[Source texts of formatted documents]
-=-=-=-=-
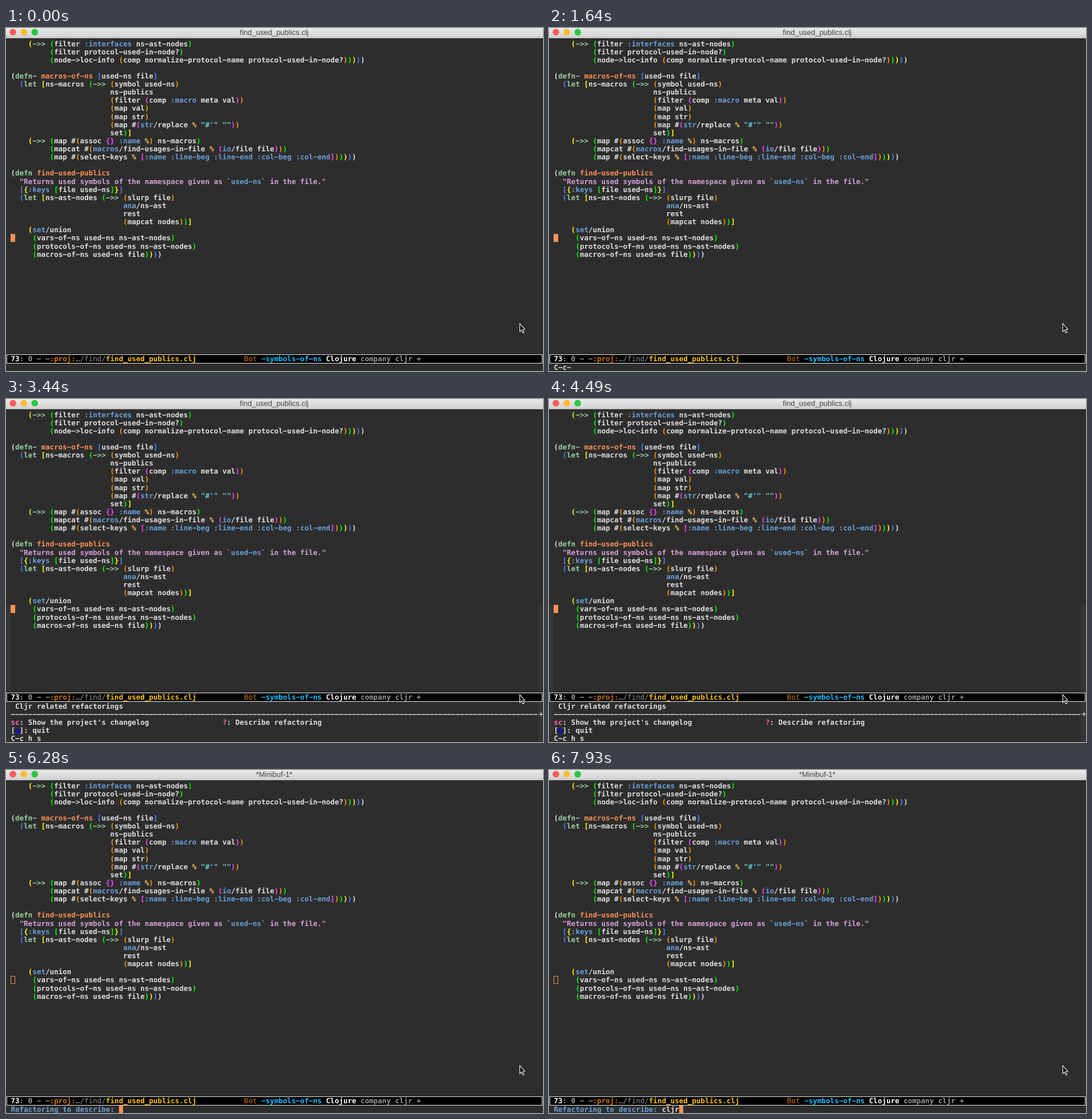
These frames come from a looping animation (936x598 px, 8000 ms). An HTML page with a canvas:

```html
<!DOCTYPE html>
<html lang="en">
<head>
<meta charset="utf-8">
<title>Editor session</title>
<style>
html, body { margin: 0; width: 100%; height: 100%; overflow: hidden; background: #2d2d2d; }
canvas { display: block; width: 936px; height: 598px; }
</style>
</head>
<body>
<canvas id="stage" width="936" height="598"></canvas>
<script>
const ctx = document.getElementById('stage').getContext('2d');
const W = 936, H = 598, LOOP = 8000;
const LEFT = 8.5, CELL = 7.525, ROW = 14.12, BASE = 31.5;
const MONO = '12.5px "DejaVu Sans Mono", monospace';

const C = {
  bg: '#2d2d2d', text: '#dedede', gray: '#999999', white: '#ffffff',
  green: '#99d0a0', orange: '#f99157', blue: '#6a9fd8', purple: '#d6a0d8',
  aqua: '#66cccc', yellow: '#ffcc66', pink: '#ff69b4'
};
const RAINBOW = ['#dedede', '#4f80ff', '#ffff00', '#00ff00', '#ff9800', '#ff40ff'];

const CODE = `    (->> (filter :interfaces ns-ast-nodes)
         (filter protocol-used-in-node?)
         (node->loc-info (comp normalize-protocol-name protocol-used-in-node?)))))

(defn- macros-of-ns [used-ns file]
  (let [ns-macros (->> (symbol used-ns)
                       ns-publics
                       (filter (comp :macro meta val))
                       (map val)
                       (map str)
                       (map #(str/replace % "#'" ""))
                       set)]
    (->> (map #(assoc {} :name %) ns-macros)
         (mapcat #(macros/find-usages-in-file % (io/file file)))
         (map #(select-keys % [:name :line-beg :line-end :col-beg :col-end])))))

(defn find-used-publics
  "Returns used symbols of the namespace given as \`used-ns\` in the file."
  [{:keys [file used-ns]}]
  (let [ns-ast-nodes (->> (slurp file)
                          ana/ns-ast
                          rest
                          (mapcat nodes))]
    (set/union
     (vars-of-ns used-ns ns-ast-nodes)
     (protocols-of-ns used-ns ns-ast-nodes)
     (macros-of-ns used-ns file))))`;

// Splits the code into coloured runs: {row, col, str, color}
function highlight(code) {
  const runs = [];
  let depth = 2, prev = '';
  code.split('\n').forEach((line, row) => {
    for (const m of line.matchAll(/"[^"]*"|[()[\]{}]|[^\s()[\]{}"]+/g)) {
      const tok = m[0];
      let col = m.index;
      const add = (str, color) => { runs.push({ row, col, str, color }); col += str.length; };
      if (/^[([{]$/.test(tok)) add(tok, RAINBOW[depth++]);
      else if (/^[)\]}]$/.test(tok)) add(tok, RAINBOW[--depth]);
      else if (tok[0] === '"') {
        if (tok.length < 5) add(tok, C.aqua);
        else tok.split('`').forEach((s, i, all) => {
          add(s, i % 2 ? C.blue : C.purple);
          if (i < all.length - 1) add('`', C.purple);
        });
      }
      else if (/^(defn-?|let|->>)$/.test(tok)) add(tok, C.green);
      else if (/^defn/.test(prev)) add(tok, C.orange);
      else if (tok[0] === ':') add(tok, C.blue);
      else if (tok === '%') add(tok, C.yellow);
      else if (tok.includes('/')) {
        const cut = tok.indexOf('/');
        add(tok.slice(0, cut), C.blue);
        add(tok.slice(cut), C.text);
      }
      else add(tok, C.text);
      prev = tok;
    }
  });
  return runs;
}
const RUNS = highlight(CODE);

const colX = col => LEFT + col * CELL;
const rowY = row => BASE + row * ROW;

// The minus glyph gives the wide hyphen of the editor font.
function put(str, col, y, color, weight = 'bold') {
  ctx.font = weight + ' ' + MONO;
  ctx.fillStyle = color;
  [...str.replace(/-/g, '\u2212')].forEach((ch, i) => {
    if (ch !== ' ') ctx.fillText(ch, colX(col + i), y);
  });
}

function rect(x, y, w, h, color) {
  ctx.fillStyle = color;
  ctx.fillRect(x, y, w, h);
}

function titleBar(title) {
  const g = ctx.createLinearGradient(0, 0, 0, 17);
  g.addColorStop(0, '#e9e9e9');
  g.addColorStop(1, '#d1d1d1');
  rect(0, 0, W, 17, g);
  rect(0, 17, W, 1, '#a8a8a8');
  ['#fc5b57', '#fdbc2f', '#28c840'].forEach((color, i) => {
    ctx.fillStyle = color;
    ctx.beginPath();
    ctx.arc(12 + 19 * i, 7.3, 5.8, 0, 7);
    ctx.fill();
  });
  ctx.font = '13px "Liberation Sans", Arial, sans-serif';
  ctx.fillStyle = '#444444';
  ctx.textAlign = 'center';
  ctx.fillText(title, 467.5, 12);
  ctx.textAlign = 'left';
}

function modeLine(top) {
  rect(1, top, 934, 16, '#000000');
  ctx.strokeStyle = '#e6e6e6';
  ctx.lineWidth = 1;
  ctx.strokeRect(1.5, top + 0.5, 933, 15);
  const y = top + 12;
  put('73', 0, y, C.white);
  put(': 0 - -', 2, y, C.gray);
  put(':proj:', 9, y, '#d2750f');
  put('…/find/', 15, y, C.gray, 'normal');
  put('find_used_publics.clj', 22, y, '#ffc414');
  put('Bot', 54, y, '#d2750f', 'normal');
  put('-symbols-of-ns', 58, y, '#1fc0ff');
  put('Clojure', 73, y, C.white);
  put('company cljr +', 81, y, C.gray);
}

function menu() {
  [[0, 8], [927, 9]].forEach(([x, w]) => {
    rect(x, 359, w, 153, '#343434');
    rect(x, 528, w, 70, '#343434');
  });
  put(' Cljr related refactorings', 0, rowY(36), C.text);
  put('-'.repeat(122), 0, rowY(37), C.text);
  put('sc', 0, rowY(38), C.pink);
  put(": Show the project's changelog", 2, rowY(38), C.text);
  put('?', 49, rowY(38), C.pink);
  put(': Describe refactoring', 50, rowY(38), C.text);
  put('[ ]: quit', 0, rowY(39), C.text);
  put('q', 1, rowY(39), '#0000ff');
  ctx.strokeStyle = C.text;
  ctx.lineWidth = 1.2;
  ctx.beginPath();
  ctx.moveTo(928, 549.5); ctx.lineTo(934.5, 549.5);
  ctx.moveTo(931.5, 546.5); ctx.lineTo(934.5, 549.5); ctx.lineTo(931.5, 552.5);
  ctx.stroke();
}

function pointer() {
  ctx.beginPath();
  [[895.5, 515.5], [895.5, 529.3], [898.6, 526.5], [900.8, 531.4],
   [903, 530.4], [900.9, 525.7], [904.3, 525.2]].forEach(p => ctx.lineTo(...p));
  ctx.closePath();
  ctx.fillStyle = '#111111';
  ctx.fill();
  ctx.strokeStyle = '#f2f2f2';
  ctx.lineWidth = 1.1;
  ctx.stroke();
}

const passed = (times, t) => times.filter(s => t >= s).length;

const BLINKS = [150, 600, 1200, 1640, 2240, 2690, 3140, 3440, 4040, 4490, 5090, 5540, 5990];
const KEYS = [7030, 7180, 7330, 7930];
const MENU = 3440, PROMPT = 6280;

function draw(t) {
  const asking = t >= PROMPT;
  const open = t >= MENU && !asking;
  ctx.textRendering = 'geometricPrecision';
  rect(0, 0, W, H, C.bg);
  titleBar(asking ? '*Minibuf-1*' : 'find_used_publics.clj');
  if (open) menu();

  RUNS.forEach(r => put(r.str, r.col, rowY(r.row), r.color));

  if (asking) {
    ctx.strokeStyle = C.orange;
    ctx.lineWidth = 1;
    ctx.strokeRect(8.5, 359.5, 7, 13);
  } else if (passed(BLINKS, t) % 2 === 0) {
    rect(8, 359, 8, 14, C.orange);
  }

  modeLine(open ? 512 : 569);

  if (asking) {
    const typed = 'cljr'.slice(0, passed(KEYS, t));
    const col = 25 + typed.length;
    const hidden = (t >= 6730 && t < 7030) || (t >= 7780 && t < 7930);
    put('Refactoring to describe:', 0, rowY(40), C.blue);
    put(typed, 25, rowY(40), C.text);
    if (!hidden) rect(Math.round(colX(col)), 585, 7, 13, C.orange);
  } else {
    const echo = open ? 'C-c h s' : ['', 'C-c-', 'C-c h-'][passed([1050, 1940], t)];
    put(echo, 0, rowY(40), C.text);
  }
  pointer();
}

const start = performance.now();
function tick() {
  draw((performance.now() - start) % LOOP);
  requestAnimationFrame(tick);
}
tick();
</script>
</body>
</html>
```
-=-=-=-=-
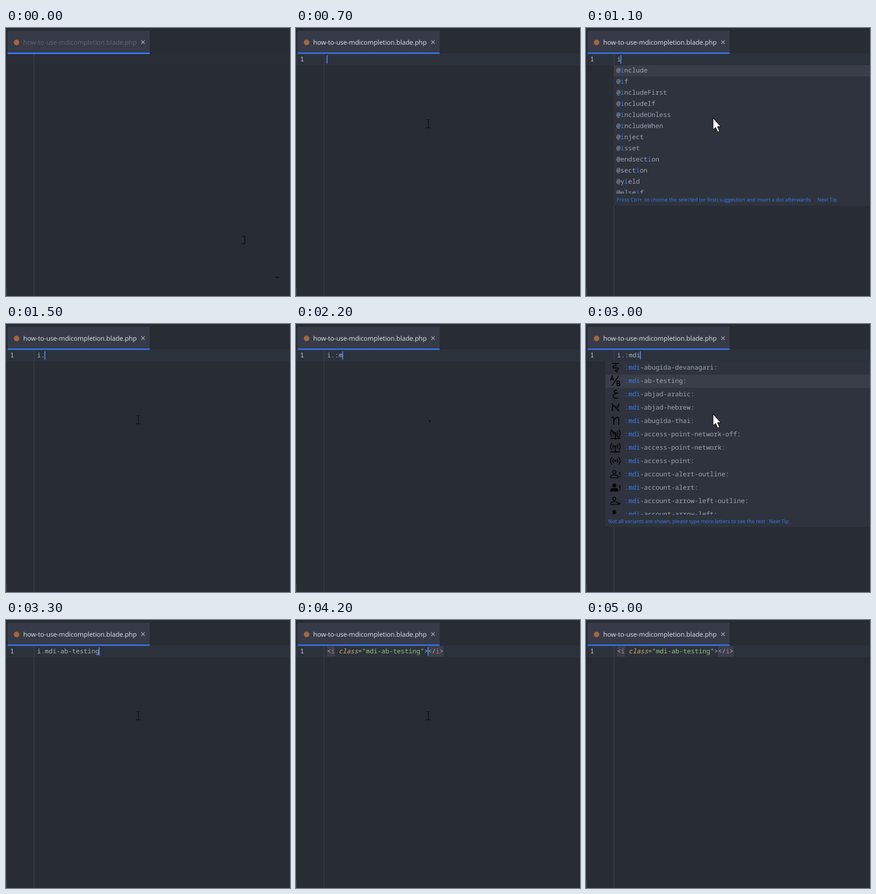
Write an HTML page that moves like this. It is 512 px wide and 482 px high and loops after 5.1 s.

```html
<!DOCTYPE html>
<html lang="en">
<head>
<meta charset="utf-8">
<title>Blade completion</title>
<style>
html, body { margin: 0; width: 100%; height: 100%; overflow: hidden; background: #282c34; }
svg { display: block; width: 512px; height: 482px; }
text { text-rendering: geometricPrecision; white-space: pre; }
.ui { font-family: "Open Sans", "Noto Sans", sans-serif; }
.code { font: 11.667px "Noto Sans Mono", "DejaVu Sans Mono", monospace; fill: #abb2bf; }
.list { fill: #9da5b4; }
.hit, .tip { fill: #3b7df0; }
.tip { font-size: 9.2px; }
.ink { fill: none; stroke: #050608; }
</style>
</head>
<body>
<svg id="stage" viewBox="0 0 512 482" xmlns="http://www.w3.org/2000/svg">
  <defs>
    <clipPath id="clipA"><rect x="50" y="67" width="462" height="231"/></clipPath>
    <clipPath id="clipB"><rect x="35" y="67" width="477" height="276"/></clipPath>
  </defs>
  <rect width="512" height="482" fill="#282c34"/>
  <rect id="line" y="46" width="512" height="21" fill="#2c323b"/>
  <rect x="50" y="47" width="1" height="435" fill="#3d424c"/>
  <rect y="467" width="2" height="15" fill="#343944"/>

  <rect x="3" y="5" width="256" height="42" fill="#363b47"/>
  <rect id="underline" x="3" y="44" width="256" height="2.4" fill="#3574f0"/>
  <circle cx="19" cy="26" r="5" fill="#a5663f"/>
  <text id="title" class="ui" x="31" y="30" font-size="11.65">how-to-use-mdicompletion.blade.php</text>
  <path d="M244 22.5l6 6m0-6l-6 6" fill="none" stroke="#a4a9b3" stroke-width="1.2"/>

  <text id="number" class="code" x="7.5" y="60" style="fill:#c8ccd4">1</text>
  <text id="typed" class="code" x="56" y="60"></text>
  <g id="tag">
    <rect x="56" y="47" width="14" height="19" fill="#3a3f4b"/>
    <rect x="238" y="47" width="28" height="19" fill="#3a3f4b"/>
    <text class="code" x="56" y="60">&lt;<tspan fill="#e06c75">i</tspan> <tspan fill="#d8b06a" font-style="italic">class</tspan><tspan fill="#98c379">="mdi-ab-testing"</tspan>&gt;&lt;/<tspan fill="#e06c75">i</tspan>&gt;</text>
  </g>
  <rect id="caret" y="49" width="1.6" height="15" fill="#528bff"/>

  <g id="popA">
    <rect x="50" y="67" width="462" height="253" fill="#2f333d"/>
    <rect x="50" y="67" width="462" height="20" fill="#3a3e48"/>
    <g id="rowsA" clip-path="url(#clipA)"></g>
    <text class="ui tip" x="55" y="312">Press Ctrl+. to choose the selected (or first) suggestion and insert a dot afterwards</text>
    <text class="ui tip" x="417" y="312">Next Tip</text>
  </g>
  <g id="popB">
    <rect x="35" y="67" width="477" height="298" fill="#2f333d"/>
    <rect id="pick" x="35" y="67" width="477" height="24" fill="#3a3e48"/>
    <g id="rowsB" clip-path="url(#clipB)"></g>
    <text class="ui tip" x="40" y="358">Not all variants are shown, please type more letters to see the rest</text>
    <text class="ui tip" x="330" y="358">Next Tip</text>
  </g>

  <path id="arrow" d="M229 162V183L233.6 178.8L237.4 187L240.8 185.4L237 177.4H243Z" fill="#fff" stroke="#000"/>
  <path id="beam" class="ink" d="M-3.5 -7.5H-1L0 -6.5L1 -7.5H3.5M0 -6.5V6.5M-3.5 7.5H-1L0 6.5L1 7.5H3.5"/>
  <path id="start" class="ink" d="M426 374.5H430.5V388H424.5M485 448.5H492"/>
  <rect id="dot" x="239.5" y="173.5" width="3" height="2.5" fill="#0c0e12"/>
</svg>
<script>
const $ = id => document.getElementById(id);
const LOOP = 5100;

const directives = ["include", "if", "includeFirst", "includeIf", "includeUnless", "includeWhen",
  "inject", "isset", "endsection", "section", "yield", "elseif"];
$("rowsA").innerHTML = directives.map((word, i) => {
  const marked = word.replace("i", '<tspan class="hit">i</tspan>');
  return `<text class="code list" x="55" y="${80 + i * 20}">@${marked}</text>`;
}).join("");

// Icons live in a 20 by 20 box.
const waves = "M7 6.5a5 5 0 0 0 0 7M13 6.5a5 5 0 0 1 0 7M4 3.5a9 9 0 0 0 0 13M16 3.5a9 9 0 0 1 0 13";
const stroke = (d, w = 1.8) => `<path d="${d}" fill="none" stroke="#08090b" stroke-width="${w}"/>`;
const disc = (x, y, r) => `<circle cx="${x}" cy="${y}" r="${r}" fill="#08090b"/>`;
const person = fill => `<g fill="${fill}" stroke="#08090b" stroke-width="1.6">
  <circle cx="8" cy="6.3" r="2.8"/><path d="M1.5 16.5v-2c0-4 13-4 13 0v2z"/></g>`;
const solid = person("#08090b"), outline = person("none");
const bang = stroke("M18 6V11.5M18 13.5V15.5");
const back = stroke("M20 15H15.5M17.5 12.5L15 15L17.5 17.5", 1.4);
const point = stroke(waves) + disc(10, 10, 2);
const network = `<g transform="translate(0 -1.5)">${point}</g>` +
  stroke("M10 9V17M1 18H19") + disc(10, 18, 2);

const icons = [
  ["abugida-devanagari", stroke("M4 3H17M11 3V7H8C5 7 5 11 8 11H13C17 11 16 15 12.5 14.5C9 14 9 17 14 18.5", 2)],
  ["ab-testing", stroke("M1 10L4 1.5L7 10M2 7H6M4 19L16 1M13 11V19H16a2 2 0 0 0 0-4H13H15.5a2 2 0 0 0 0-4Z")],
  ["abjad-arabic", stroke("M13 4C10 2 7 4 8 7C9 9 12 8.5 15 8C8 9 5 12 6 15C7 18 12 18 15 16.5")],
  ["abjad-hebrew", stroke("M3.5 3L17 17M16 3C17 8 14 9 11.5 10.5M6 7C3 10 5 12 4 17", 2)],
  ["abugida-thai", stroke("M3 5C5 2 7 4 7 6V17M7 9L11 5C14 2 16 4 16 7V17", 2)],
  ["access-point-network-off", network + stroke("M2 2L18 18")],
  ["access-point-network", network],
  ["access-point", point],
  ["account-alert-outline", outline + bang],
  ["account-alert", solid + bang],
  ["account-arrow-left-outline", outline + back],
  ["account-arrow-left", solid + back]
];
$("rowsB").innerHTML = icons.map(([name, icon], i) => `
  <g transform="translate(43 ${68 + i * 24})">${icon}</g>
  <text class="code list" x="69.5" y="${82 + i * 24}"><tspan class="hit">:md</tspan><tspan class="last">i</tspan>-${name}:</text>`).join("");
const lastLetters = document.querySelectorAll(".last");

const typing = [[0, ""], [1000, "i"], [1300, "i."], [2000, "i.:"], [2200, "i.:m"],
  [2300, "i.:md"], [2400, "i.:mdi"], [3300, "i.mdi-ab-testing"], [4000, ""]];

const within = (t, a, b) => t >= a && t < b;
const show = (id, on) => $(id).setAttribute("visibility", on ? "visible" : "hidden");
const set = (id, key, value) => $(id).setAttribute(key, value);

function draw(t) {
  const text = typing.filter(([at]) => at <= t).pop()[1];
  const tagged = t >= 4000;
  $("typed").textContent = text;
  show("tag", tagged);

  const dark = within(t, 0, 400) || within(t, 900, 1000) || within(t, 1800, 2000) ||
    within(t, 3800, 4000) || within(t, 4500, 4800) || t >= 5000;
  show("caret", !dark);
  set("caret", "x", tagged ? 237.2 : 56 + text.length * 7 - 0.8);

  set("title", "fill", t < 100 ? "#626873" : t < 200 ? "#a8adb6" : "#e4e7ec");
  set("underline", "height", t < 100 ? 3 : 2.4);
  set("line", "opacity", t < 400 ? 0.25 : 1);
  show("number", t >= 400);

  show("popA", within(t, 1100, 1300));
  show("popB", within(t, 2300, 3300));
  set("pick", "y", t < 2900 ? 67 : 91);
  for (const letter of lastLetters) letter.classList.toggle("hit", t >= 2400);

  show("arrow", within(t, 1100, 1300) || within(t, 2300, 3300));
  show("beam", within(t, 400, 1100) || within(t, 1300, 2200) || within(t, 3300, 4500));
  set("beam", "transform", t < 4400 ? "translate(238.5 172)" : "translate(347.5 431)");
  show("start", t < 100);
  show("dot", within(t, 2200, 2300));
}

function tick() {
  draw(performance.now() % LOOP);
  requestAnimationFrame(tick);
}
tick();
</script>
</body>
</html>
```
-=-=-=-=-
Problem statement
A single number is the answer: the number of lines in the entries that contain "hidden".

Exercise output
5